#### Information given

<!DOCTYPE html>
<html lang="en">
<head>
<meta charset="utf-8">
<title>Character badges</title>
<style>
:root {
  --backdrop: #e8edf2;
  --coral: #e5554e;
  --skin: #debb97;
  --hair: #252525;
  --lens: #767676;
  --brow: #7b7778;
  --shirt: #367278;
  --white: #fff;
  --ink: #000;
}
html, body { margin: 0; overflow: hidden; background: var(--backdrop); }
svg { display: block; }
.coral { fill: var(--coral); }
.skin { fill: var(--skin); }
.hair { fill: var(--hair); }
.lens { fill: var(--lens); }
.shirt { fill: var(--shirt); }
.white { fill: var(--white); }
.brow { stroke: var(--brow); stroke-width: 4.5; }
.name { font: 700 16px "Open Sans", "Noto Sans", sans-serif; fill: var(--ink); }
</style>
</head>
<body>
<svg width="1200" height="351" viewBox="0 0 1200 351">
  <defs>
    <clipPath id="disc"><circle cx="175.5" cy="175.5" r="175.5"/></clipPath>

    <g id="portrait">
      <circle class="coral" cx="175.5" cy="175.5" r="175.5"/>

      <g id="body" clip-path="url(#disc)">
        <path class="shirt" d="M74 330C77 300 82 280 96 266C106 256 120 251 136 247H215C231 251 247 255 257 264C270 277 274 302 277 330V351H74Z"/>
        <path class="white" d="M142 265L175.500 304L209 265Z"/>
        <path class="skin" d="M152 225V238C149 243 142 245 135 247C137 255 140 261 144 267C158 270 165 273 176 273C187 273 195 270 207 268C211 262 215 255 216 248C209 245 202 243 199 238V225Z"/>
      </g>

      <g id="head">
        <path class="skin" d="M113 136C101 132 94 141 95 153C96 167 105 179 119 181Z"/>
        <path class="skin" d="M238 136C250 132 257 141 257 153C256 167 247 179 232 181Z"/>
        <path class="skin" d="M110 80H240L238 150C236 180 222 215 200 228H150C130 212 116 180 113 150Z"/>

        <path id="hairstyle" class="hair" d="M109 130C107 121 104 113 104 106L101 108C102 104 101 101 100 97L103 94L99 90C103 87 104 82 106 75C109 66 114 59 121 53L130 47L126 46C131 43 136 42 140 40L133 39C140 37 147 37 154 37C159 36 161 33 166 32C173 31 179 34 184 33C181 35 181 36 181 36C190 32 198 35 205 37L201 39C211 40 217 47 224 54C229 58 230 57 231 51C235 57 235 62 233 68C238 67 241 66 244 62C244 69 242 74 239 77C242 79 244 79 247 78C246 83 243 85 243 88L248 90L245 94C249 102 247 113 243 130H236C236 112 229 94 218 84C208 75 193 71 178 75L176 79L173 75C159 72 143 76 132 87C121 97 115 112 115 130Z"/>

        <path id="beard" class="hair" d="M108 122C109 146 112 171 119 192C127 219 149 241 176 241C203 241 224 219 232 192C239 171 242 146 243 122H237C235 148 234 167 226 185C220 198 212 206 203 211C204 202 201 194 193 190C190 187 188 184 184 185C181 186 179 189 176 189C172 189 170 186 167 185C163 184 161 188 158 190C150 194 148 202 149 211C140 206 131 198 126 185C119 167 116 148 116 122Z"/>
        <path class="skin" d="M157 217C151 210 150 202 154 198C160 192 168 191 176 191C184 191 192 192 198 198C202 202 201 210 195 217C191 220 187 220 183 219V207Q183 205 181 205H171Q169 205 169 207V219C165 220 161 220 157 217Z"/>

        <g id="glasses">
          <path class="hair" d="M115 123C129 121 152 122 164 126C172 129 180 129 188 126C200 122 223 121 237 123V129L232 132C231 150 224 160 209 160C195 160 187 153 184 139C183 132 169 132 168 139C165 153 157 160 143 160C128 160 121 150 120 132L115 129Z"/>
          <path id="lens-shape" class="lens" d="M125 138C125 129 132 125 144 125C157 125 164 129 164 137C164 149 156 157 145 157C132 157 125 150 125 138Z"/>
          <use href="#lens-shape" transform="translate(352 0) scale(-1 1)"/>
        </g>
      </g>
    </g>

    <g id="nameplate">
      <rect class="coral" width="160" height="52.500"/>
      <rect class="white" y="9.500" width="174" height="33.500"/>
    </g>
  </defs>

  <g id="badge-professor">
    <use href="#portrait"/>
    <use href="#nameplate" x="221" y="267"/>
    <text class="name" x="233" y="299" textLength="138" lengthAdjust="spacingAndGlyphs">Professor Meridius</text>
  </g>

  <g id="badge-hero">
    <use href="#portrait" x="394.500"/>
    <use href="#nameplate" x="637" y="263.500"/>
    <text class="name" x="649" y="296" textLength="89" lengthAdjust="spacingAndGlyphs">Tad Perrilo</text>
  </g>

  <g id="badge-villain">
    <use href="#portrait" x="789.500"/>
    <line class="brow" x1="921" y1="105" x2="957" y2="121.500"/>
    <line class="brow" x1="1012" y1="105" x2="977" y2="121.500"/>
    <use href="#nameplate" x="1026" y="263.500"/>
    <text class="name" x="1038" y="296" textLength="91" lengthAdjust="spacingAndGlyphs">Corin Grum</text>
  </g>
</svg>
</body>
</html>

########

Problem requirements
Give back all the material, with each line exactly as it stands.

Output of the task
<!DOCTYPE html>
<html lang="en">
<head>
<meta charset="utf-8">
<title>Character badges</title>
<style>
:root {
  --backdrop: #e8edf2;
  --coral: #e5554e;
  --skin: #debb97;
  --hair: #252525;
  --lens: #767676;
  --brow: #7b7778;
  --shirt: #367278;
  --white: #fff;
  --ink: #000;
}
html, body { margin: 0; overflow: hidden; background: var(--backdrop); }
svg { display: block; }
.coral { fill: var(--coral); }
.skin { fill: var(--skin); }
.hair { fill: var(--hair); }
.lens { fill: var(--lens); }
.shirt { fill: var(--shirt); }
.white { fill: var(--white); }
.brow { stroke: var(--brow); stroke-width: 4.5; }
.name { font: 700 16px "Open Sans", "Noto Sans", sans-serif; fill: var(--ink); }
</style>
</head>
<body>
<svg width="1200" height="351" viewBox="0 0 1200 351">
  <defs>
    <clipPath id="disc"><circle cx="175.5" cy="175.5" r="175.5"/></clipPath>

    <g id="portrait">
      <circle class="coral" cx="175.5" cy="175.5" r="175.5"/>

      <g id="body" clip-path="url(#disc)">
        <path class="shirt" d="M74 330C77 300 82 280 96 266C106 256 120 251 136 247H215C231 251 247 255 257 264C270 277 274 302 277 330V351H74Z"/>
        <path class="white" d="M142 265L175.500 304L209 265Z"/>
        <path class="skin" d="M152 225V238C149 243 142 245 135 247C137 255 140 261 144 267C158 270 165 273 176 273C187 273 195 270 207 268C211 262 215 255 216 248C209 245 202 243 199 238V225Z"/>
      </g>

      <g id="head">
        <path class="skin" d="M113 136C101 132 94 141 95 153C96 167 105 179 119 181Z"/>
        <path class="skin" d="M238 136C250 132 257 141 257 153C256 167 247 179 232 181Z"/>
        <path class="skin" d="M110 80H240L238 150C236 180 222 215 200 228H150C130 212 116 180 113 150Z"/>

        <path id="hairstyle" class="hair" d="M109 130C107 121 104 113 104 106L101 108C102 104 101 101 100 97L103 94L99 90C103 87 104 82 106 75C109 66 114 59 121 53L130 47L126 46C131 43 136 42 140 40L133 39C140 37 147 37 154 37C159 36 161 33 166 32C173 31 179 34 184 33C181 35 181 36 181 36C190 32 198 35 205 37L201 39C211 40 217 47 224 54C229 58 230 57 231 51C235 57 235 62 233 68C238 67 241 66 244 62C244 69 242 74 239 77C242 79 244 79 247 78C246 83 243 85 243 88L248 90L245 94C249 102 247 113 243 130H236C236 112 229 94 218 84C208 75 193 71 178 75L176 79L173 75C159 72 143 76 132 87C121 97 115 112 115 130Z"/>

        <path id="beard" class="hair" d="M108 122C109 146 112 171 119 192C127 219 149 241 176 241C203 241 224 219 232 192C239 171 242 146 243 122H237C235 148 234 167 226 185C220 198 212 206 203 211C204 202 201 194 193 190C190 187 188 184 184 185C181 186 179 189 176 189C172 189 170 186 167 185C163 184 161 188 158 190C150 194 148 202 149 211C140 206 131 198 126 185C119 167 116 148 116 122Z"/>
        <path class="skin" d="M157 217C151 210 150 202 154 198C160 192 168 191 176 191C184 191 192 192 198 198C202 202 201 210 195 217C191 220 187 220 183 219V207Q183 205 181 205H171Q169 205 169 207V219C165 220 161 220 157 217Z"/>

        <g id="glasses">
          <path class="hair" d="M115 123C129 121 152 122 164 126C172 129 180 129 188 126C200 122 223 121 237 123V129L232 132C231 150 224 160 209 160C195 160 187 153 184 139C183 132 169 132 168 139C165 153 157 160 143 160C128 160 121 150 120 132L115 129Z"/>
          <path id="lens-shape" class="lens" d="M125 138C125 129 132 125 144 125C157 125 164 129 164 137C164 149 156 157 145 157C132 157 125 150 125 138Z"/>
          <use href="#lens-shape" transform="translate(352 0) scale(-1 1)"/>
        </g>
      </g>
    </g>

    <g id="nameplate">
      <rect class="coral" width="160" height="52.500"/>
      <rect class="white" y="9.500" width="174" height="33.500"/>
    </g>
  </defs>

  <g id="badge-professor">
    <use href="#portrait"/>
    <use href="#nameplate" x="221" y="267"/>
    <text class="name" x="233" y="299" textLength="138" lengthAdjust="spacingAndGlyphs">Professor Meridius</text>
  </g>

  <g id="badge-hero">
    <use href="#portrait" x="394.500"/>
    <use href="#nameplate" x="637" y="263.500"/>
    <text class="name" x="649" y="296" textLength="89" lengthAdjust="spacingAndGlyphs">Tad Perrilo</text>
  </g>

  <g id="badge-villain">
    <use href="#portrait" x="789.500"/>
    <line class="brow" x1="921" y1="105" x2="957" y2="121.500"/>
    <line class="brow" x1="1012" y1="105" x2="977" y2="121.500"/>
    <use href="#nameplate" x="1026" y="263.500"/>
    <text class="name" x="1038" y="296" textLength="91" lengthAdjust="spacingAndGlyphs">Corin Grum</text>
  </g>
</svg>
</body>
</html>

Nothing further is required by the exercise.